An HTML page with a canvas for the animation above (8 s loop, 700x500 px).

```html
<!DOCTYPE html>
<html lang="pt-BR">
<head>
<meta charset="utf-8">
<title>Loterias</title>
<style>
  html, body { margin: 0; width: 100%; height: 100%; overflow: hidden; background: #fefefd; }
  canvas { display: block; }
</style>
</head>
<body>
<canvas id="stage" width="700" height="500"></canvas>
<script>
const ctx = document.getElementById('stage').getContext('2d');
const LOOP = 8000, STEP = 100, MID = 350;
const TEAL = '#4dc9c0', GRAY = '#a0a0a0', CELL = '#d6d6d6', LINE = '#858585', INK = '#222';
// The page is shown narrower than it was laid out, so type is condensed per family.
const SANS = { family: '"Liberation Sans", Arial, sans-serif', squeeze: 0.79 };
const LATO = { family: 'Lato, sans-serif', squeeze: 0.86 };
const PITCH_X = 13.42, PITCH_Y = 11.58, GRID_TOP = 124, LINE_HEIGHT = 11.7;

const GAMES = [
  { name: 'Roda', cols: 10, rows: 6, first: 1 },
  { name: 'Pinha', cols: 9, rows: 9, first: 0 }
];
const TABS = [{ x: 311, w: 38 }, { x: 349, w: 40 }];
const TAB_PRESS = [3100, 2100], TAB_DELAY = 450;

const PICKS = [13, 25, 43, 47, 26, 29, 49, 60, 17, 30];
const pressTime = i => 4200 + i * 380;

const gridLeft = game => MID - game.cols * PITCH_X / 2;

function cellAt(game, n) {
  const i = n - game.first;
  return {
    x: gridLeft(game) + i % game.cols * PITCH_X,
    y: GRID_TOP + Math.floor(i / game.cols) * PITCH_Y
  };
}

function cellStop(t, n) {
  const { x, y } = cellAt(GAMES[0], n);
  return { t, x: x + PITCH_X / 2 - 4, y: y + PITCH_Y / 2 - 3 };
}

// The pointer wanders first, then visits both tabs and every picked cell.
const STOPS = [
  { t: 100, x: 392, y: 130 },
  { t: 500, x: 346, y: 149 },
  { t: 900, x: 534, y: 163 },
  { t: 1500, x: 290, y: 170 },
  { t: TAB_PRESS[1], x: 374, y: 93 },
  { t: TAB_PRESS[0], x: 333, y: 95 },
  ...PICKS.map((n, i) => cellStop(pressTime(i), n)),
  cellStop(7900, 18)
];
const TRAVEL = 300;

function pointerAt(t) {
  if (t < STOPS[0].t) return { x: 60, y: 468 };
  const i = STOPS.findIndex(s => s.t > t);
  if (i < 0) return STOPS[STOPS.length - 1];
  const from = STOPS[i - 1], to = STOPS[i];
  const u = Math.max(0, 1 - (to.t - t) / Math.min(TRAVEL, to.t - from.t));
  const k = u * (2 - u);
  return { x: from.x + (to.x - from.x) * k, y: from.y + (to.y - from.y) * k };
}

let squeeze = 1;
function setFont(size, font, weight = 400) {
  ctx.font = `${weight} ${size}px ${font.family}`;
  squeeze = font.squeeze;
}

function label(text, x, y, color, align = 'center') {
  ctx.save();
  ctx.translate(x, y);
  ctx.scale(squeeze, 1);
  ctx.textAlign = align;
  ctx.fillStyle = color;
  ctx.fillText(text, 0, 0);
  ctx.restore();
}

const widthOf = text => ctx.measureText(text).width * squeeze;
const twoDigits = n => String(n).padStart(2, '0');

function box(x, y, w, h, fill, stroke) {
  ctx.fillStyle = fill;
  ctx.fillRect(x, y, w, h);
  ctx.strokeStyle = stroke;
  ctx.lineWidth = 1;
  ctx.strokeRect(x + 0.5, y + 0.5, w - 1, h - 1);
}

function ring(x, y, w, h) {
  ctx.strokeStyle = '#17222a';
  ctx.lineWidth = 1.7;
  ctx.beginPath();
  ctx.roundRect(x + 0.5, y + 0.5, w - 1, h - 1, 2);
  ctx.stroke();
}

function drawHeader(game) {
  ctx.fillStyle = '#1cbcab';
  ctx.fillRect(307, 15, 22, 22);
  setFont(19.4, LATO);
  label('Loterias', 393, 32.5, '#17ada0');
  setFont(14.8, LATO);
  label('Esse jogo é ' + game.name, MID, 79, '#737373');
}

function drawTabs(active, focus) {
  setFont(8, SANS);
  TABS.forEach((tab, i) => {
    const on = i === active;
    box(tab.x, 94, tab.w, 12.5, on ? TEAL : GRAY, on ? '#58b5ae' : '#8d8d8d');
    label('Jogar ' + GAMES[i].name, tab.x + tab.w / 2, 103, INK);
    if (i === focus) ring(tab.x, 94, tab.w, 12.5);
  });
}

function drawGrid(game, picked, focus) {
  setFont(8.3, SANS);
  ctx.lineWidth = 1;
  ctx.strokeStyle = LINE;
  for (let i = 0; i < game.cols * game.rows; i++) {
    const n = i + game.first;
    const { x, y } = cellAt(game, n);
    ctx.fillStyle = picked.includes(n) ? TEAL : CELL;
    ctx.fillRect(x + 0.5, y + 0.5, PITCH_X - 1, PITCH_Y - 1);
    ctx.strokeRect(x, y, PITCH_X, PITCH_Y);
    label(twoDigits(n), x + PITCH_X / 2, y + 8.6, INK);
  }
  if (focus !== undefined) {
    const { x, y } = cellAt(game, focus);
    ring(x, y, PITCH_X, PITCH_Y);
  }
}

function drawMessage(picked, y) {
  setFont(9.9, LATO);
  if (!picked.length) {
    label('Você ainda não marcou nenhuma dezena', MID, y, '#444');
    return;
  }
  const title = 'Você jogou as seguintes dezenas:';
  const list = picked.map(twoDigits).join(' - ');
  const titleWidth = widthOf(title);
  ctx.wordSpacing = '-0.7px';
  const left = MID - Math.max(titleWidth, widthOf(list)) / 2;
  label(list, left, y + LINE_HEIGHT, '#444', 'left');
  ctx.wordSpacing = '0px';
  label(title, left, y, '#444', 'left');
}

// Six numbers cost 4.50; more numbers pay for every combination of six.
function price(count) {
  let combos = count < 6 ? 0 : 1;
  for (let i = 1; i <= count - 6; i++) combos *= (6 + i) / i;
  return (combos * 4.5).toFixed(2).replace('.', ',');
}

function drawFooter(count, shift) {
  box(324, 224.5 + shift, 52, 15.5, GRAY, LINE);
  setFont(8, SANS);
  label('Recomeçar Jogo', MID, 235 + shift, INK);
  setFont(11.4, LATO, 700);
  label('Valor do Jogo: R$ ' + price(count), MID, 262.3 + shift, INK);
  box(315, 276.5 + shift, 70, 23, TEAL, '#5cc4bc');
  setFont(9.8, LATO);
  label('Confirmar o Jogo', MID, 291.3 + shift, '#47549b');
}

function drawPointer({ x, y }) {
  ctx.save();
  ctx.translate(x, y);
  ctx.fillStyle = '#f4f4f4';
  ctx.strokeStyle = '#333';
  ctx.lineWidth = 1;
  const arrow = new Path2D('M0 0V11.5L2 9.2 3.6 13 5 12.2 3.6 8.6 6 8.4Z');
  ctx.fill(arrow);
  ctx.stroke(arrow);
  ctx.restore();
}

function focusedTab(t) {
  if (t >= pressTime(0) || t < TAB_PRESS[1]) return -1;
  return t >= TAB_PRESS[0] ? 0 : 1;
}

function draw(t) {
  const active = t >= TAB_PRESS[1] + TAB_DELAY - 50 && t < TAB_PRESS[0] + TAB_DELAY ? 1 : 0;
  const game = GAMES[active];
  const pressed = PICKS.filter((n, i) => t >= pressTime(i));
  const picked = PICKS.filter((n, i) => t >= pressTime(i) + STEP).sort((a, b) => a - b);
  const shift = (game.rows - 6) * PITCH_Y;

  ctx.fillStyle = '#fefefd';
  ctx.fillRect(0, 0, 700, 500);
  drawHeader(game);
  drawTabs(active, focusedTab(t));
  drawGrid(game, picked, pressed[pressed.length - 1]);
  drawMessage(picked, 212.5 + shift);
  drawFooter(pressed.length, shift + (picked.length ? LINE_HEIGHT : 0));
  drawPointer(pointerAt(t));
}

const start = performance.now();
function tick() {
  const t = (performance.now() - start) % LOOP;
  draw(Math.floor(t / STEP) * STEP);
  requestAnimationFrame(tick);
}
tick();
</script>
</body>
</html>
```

**HOW TO COMPLETE THIS TASK:** Keep only those lines of the records that hold "twoDigits", and return them.

**EXERCISE RESPONSE:**
const twoDigits = n => String(n).padStart(2, '0');
    label(twoDigits(n), x + PITCH_X / 2, y + 8.6, INK);
  const list = picked.map(twoDigits).join(' - ');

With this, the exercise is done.